** Opening Materials provided block **
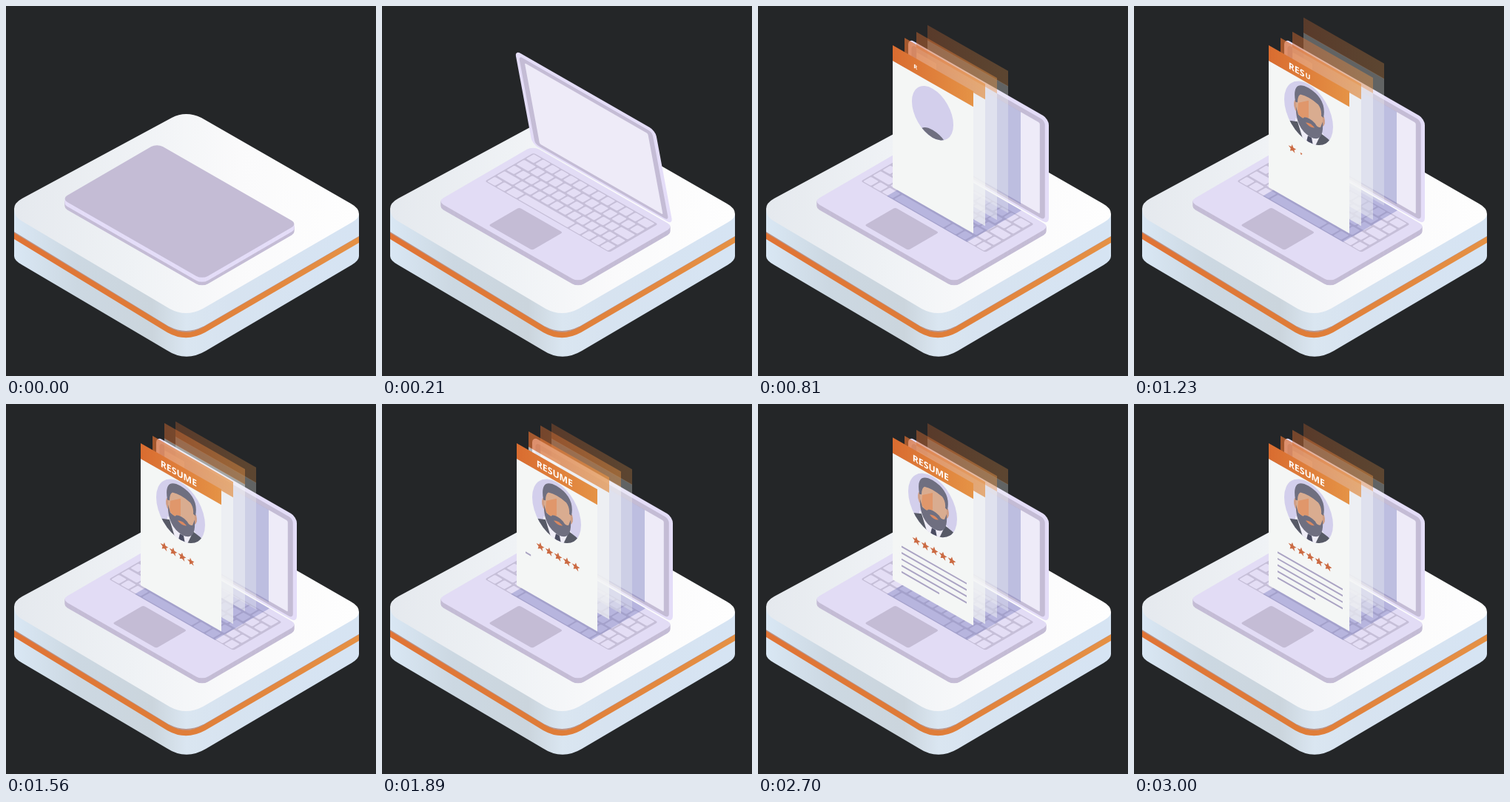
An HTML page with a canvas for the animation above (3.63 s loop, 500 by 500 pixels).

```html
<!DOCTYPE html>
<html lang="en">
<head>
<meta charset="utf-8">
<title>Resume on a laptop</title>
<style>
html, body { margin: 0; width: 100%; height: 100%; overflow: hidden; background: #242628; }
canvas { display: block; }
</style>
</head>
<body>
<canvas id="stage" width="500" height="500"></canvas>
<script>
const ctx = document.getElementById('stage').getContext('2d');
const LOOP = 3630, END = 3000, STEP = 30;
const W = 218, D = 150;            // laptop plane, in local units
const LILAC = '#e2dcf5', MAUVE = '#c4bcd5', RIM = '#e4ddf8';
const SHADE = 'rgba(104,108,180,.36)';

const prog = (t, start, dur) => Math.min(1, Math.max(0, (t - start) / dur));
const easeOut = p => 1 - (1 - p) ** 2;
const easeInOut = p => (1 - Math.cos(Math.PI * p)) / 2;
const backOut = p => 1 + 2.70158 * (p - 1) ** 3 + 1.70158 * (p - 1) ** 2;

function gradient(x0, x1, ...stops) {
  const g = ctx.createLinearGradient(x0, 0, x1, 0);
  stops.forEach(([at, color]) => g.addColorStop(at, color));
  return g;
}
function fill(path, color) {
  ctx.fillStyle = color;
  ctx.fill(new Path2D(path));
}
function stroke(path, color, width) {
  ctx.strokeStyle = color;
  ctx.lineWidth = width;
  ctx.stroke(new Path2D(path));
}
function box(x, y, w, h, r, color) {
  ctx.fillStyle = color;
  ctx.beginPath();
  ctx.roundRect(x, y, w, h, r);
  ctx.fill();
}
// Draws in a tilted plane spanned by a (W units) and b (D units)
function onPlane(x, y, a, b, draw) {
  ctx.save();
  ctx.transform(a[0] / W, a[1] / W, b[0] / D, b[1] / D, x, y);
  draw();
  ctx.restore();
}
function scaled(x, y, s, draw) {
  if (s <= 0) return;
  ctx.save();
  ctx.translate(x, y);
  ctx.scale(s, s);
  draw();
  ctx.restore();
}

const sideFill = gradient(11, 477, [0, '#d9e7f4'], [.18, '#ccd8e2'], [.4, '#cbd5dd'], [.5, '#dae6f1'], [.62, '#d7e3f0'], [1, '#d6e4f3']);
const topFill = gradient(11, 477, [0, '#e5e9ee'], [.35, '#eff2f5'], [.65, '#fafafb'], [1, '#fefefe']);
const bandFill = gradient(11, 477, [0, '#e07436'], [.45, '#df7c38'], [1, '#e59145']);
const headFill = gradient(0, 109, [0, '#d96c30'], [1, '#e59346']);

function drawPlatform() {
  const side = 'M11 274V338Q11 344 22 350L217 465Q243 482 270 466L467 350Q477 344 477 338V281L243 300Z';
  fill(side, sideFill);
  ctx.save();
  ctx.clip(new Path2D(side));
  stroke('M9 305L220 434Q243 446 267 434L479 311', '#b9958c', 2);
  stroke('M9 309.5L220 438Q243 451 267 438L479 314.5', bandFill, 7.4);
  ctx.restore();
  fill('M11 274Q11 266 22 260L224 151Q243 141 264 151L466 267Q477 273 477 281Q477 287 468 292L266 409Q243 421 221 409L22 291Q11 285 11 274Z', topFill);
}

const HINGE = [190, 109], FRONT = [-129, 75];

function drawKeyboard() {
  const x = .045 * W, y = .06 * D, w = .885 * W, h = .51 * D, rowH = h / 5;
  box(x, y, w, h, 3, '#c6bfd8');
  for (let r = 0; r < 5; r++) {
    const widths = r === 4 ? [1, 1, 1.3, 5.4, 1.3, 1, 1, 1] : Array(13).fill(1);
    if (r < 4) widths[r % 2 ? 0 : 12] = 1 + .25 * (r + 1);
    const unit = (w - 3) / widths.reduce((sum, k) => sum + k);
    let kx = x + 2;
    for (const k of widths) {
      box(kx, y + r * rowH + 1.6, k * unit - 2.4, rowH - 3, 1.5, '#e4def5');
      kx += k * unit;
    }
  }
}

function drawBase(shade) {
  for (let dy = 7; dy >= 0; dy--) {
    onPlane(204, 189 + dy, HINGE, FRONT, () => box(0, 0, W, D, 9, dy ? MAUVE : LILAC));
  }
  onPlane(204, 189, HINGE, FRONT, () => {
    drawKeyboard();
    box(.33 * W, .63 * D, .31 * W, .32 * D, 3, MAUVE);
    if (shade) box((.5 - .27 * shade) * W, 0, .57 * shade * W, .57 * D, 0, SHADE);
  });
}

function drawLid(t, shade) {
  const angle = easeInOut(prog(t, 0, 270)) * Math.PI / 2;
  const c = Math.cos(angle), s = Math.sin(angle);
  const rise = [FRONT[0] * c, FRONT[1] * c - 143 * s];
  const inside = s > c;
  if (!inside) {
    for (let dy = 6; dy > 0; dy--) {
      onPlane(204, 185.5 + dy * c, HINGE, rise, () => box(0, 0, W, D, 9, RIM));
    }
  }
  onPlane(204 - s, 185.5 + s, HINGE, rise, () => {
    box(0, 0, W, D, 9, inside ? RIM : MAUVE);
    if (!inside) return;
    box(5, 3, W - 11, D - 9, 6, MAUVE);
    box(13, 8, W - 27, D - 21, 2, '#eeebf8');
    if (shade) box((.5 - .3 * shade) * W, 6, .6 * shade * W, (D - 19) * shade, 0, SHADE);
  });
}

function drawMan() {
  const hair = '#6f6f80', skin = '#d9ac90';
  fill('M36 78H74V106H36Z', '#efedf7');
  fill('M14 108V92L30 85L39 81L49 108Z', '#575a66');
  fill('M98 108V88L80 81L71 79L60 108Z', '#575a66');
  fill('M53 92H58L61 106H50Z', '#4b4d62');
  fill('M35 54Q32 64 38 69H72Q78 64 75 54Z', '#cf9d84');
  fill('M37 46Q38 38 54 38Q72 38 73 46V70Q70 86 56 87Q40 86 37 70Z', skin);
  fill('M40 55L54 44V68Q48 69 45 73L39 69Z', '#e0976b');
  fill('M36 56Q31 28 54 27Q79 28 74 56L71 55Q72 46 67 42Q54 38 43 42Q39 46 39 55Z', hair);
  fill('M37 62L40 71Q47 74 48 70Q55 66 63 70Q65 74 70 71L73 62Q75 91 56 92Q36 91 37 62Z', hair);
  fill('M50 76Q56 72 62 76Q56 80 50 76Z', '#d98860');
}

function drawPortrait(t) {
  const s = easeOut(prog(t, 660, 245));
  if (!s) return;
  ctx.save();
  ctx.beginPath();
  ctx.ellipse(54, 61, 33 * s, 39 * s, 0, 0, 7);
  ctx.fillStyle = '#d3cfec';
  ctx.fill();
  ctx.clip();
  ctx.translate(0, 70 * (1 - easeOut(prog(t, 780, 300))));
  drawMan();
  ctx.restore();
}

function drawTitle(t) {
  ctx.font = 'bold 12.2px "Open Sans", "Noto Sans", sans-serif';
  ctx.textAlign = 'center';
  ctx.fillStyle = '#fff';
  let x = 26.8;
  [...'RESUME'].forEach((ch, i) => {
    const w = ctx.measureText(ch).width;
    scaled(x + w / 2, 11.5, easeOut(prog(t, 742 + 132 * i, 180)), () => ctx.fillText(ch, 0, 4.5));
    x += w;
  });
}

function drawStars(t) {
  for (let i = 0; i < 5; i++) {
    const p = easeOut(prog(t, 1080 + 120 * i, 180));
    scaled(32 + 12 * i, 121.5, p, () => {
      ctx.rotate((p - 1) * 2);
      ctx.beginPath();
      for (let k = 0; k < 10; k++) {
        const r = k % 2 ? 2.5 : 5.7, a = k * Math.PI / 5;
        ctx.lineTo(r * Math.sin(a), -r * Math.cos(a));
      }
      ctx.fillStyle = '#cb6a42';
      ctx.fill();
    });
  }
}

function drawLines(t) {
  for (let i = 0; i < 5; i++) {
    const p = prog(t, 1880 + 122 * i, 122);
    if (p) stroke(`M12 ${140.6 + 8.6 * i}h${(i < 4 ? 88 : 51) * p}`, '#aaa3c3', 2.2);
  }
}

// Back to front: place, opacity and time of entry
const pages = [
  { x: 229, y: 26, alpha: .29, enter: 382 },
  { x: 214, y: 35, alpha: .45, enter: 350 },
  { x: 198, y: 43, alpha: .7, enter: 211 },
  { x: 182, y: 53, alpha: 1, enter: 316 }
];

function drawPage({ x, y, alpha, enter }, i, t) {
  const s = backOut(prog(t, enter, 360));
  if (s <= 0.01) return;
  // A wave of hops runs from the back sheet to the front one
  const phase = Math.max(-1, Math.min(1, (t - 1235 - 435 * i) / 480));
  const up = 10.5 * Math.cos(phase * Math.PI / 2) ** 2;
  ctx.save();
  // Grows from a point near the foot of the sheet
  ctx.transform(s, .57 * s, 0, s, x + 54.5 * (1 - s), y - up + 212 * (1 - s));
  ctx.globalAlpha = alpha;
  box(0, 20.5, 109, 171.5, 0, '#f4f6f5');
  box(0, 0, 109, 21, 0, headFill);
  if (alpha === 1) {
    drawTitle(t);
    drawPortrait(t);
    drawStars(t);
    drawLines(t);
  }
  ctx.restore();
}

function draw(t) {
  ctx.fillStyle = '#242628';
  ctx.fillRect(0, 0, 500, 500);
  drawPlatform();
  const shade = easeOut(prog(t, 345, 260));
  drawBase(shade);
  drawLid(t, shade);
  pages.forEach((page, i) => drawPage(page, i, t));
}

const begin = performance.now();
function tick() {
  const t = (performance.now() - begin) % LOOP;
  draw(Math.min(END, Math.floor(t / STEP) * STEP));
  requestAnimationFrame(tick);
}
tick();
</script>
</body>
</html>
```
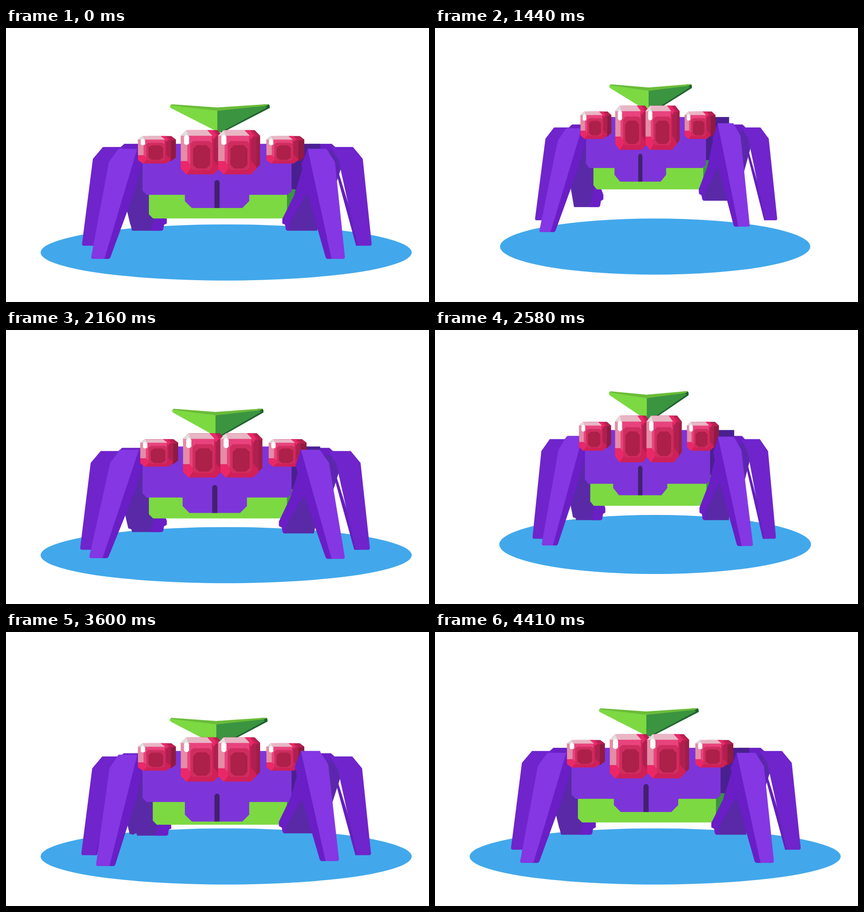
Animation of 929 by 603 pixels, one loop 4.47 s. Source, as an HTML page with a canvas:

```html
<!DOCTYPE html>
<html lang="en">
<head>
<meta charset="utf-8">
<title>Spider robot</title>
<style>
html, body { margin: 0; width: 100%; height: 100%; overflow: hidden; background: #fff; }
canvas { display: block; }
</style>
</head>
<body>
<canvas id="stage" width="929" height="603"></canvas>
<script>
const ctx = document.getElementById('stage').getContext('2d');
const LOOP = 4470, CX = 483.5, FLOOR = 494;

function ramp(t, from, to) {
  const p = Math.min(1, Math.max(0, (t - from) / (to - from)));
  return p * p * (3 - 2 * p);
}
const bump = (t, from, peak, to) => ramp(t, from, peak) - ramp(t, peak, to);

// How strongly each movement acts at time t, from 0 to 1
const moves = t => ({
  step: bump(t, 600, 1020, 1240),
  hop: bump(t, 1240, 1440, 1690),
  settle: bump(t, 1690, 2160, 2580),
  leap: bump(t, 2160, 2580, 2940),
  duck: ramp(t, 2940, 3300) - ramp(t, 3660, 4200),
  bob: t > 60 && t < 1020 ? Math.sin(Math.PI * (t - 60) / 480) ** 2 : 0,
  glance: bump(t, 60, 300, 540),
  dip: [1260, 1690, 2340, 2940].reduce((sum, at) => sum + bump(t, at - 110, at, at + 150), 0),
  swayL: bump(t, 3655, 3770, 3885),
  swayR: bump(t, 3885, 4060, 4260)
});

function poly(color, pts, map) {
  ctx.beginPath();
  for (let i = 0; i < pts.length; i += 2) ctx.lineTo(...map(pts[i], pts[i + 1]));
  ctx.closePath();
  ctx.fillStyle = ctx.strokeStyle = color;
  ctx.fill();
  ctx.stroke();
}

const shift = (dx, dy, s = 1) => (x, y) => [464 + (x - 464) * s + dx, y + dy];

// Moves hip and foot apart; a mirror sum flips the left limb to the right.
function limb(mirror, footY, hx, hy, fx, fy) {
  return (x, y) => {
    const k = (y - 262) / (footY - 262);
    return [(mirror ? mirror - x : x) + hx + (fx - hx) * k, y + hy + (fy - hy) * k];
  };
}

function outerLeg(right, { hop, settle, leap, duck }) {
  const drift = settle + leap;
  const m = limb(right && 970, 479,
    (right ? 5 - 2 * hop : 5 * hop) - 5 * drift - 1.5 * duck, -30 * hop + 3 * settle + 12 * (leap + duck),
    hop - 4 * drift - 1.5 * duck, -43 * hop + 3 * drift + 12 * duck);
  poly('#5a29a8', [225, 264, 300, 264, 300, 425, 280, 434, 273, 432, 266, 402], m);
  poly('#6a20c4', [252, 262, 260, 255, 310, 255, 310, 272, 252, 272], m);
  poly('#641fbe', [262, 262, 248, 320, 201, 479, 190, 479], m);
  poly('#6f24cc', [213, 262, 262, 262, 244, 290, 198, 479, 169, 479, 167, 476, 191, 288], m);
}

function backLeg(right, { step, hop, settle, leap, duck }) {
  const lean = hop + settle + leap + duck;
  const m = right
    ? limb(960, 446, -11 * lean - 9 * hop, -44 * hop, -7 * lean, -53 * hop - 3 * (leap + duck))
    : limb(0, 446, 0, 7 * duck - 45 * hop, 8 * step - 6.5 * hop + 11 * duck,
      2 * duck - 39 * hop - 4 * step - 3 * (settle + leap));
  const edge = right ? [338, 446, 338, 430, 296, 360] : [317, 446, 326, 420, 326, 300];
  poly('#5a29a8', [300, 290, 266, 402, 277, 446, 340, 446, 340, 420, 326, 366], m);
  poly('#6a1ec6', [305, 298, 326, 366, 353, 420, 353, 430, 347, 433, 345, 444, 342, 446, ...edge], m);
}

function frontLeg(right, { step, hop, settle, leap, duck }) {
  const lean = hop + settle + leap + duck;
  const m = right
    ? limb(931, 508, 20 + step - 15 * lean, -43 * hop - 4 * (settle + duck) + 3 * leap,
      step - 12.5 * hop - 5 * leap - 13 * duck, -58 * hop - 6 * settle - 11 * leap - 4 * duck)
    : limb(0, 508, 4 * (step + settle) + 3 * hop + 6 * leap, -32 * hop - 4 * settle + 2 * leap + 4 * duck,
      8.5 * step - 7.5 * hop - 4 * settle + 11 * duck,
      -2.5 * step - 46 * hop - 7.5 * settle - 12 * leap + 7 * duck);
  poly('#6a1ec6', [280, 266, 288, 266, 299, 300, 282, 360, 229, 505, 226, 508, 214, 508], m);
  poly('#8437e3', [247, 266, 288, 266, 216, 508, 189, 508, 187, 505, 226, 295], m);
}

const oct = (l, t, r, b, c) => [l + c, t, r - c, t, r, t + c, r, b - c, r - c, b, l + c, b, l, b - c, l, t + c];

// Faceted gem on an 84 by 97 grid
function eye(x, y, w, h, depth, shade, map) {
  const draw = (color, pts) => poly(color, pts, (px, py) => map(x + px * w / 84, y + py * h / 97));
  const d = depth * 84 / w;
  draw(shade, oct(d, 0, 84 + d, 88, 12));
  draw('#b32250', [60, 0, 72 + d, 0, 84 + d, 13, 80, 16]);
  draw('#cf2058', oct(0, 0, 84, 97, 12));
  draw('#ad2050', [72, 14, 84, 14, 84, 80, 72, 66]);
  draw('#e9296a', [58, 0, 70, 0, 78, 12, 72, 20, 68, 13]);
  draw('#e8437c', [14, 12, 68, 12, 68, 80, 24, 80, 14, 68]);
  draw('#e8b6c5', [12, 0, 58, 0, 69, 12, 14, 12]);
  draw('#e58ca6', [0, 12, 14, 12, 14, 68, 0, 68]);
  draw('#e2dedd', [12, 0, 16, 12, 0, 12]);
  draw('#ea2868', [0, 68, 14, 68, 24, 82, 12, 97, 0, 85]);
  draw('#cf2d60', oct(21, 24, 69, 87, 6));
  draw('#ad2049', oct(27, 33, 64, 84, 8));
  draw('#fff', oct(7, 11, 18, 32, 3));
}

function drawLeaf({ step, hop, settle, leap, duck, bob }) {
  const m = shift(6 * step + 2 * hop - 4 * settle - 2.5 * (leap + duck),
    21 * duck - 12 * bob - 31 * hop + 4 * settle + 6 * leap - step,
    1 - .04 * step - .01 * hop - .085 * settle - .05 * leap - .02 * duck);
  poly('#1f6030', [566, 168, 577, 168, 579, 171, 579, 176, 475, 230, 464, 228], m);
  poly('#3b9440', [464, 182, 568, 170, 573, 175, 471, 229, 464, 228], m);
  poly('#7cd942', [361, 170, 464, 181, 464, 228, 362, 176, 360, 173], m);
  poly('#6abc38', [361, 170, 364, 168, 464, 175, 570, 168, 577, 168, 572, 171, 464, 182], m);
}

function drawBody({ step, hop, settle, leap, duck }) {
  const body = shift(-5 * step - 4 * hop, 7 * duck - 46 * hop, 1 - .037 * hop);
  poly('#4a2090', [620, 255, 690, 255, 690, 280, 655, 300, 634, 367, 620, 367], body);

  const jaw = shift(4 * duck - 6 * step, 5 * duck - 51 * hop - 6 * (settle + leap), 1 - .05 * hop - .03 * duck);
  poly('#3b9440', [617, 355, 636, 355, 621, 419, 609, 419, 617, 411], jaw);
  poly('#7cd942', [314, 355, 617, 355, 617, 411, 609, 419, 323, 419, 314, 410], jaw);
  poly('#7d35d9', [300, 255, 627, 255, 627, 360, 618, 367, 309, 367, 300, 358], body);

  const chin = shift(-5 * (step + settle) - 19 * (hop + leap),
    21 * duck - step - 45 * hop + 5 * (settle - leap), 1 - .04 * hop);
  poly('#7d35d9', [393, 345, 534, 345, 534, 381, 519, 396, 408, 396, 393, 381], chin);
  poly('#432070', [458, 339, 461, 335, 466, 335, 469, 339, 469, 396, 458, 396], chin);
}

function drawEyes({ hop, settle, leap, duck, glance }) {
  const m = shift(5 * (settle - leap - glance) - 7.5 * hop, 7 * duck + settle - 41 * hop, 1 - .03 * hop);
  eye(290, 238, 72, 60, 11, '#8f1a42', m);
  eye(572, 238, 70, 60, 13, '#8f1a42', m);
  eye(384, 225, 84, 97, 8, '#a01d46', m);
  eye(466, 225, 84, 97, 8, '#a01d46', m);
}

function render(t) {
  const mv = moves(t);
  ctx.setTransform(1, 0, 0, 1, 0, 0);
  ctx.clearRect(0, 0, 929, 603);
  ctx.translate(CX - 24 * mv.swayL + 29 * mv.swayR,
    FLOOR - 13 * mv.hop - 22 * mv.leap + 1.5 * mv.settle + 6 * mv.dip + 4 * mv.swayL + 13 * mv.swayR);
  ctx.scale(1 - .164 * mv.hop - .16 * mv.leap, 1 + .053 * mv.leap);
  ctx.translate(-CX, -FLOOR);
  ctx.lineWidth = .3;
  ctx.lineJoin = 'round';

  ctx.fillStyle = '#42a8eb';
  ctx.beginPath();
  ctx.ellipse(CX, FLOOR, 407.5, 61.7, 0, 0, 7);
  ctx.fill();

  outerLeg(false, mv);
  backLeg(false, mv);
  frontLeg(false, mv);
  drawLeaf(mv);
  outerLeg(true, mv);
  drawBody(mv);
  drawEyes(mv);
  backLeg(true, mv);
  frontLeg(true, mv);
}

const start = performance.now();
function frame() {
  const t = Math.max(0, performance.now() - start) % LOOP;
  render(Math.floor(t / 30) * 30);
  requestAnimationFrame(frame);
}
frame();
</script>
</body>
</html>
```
** Closing Materials provided block **
▸ Problem details:
Your answer must be every line from the entries that contains the string "prog", copied as it stands.

▸ Output:
const prog = (t, start, dur) => Math.min(1, Math.max(0, (t - start) / dur));
  const angle = easeInOut(prog(t, 0, 270)) * Math.PI / 2;
  const s = easeOut(prog(t, 660, 245));
  ctx.translate(0, 70 * (1 - easeOut(prog(t, 780, 300))));
    scaled(x + w / 2, 11.5, easeOut(prog(t, 742 + 132 * i, 180)), () => ctx.fillText(ch, 0, 4.5));
    const p = easeOut(prog(t, 1080 + 120 * i, 180));
    const p = prog(t, 1880 + 122 * i, 122);
  const s = backOut(prog(t, enter, 360));
  const shade = easeOut(prog(t, 345, 260));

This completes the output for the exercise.